How to complete this task:
Report every line of the entries that contains the word "paper".

Source texts of formatted documents:

========

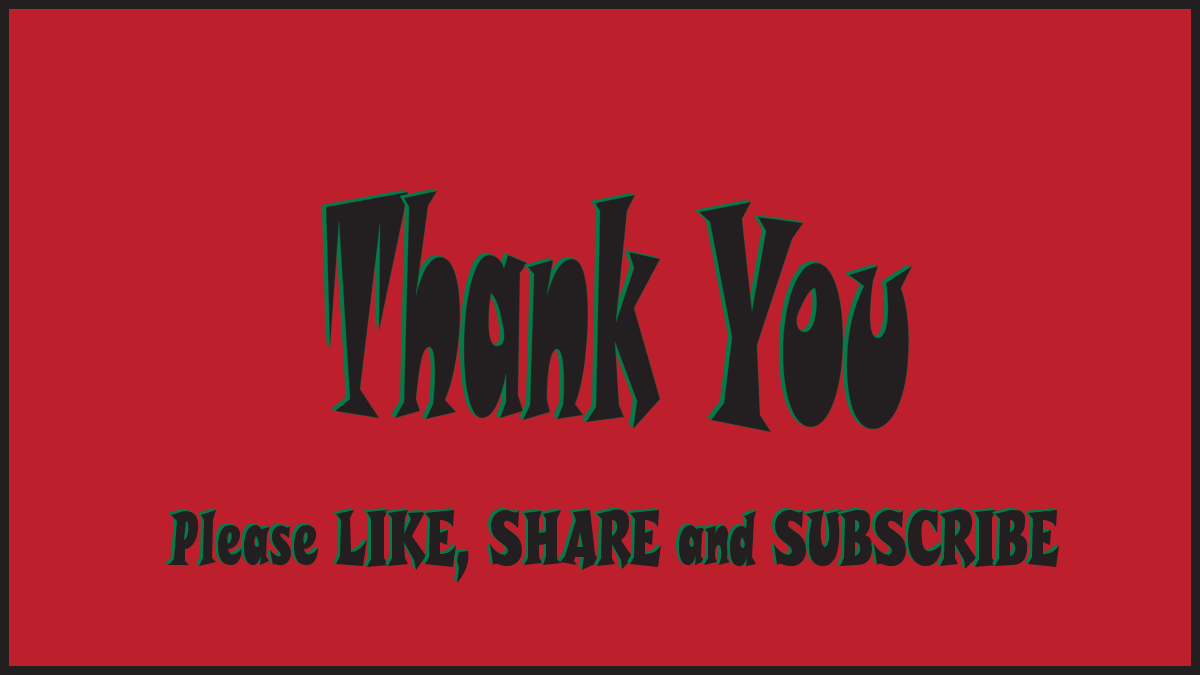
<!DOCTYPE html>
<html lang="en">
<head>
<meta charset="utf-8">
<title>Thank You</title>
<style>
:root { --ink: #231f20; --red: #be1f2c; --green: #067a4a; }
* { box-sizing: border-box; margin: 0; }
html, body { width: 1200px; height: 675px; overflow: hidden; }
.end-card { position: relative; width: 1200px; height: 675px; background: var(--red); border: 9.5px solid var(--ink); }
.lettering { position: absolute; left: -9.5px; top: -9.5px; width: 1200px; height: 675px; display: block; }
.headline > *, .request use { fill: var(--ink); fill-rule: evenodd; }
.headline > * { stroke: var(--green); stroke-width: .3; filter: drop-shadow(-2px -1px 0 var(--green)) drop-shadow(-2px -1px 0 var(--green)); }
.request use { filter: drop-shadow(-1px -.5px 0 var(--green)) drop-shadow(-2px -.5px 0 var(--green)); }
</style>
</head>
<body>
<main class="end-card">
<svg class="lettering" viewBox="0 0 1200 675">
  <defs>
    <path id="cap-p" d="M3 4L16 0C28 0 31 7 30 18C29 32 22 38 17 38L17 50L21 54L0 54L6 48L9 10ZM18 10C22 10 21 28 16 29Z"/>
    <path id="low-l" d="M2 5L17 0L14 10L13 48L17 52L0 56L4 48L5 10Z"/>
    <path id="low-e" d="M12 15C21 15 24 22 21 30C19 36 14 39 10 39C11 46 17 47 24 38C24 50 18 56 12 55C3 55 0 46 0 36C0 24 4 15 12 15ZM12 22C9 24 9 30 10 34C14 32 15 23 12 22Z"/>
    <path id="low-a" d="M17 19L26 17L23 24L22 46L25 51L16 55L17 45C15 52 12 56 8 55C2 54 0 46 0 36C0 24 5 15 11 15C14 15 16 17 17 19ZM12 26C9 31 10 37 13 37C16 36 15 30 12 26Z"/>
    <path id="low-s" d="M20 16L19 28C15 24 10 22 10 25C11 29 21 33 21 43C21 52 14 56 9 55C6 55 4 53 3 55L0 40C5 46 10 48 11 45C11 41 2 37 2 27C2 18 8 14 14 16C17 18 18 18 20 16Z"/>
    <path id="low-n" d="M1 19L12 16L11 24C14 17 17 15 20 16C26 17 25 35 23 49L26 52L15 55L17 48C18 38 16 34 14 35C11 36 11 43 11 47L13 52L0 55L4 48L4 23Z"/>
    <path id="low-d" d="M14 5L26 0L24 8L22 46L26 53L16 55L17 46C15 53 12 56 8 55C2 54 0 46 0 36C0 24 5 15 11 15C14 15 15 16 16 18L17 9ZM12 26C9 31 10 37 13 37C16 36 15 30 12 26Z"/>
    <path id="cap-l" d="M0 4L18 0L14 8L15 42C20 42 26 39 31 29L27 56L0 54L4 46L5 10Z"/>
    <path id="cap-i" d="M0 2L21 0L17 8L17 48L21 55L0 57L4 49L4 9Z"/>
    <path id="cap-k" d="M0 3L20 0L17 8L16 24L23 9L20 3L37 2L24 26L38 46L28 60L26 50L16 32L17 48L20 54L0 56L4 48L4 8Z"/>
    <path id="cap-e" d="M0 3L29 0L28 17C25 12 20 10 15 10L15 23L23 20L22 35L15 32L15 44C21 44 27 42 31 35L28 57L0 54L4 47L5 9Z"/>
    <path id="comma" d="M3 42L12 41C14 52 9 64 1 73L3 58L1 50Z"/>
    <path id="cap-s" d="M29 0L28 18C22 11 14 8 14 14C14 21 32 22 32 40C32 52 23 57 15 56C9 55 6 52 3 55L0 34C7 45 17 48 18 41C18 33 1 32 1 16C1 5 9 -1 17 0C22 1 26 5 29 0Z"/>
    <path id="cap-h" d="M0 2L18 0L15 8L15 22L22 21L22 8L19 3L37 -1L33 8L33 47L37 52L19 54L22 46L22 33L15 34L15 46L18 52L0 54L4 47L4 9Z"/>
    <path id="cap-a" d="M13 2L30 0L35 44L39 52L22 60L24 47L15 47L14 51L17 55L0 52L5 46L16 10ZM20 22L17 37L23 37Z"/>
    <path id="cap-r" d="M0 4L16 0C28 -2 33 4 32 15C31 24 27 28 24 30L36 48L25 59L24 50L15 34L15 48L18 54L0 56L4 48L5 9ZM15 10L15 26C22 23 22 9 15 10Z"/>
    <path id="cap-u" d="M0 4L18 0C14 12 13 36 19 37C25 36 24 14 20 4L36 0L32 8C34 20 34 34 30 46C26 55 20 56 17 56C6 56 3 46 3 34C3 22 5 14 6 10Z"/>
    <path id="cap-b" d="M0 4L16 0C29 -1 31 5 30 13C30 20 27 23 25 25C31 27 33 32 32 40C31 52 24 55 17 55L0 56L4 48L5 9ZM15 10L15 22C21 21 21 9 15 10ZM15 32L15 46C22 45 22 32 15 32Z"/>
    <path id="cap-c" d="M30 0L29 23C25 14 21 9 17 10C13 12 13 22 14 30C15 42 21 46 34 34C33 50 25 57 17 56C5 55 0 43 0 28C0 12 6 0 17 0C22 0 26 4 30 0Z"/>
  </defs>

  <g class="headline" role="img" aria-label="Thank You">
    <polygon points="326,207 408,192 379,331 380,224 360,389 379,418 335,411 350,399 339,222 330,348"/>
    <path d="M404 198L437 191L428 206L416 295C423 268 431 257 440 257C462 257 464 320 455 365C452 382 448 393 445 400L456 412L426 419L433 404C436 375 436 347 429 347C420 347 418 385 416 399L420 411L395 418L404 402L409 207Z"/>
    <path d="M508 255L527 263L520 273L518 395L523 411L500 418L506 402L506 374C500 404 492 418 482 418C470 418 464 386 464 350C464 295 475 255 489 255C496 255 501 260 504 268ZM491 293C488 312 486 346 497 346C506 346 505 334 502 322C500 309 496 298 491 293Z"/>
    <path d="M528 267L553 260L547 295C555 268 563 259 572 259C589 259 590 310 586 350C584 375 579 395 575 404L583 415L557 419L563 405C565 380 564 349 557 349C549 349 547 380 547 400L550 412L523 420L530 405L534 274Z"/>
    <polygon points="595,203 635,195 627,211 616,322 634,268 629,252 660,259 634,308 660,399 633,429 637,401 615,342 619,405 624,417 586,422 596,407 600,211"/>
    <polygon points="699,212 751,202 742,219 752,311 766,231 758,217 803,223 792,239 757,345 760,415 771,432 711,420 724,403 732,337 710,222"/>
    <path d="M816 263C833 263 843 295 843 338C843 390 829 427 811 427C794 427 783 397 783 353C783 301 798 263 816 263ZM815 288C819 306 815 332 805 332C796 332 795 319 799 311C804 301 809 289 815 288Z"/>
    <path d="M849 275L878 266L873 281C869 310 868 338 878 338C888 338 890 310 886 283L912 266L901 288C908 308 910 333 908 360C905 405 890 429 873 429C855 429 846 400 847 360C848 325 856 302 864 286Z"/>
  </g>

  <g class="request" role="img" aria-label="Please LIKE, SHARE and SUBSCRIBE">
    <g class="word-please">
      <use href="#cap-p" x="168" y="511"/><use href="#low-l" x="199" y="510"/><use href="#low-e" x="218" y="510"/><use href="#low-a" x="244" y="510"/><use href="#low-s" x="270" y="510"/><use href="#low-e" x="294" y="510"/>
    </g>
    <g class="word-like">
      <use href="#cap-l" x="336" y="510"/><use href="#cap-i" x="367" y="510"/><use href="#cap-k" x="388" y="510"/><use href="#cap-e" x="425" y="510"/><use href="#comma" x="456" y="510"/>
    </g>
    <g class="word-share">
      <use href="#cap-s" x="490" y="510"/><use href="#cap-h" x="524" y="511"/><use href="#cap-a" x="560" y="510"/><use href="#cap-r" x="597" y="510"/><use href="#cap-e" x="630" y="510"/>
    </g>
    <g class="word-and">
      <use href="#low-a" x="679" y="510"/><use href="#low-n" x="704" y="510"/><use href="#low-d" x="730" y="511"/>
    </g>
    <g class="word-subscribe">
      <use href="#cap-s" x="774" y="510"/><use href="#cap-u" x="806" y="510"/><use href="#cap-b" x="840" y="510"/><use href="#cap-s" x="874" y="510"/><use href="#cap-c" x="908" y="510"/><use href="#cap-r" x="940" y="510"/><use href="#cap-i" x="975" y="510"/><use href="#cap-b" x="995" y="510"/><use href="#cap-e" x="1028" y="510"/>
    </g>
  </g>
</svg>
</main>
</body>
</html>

========

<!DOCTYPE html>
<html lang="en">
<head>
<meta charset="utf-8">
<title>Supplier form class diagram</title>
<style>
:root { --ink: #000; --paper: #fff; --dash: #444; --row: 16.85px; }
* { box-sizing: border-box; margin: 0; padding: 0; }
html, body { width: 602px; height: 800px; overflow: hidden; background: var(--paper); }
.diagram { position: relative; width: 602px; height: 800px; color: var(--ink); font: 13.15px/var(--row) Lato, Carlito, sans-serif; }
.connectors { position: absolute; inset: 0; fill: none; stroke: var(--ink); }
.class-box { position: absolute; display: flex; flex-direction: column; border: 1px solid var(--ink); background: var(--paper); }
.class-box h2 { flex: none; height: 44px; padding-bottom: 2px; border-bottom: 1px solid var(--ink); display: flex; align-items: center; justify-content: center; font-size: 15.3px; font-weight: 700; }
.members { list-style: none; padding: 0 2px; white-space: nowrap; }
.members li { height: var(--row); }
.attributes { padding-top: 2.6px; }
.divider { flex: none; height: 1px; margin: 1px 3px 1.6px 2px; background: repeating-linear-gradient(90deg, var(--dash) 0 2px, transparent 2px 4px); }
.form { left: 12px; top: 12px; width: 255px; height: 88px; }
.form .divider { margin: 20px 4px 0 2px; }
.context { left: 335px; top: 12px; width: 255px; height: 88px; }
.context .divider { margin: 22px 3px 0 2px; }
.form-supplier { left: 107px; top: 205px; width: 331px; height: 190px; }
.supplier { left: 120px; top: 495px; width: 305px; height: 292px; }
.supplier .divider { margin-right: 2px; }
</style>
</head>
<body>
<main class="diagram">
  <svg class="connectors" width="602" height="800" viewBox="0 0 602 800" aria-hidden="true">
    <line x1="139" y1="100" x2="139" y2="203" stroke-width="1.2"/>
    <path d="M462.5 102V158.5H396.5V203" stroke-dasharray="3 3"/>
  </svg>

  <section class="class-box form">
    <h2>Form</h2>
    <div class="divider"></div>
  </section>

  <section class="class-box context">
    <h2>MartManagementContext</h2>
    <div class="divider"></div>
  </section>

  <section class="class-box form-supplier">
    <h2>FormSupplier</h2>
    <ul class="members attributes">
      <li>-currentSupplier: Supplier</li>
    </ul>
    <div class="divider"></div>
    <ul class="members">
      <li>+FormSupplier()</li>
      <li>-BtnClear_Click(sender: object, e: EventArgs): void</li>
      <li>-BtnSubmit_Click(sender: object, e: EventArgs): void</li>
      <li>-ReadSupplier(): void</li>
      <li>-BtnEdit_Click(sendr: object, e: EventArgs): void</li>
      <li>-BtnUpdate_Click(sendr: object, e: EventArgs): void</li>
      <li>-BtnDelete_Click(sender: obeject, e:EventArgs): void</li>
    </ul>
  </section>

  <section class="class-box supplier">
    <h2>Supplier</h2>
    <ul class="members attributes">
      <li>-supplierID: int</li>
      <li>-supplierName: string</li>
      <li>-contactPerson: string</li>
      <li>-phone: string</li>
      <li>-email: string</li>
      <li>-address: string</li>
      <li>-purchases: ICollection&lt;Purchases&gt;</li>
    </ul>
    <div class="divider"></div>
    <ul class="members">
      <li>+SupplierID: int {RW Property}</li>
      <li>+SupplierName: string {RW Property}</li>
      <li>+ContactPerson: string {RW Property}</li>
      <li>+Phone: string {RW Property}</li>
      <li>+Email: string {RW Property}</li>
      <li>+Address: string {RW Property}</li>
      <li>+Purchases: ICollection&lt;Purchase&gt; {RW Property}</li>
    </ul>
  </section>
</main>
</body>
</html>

========

Your response:
:root { --ink: #000; --paper: #fff; --dash: #444; --row: 16.85px; }
html, body { width: 602px; height: 800px; overflow: hidden; background: var(--paper); }
.class-box { position: absolute; display: flex; flex-direction: column; border: 1px solid var(--ink); background: var(--paper); }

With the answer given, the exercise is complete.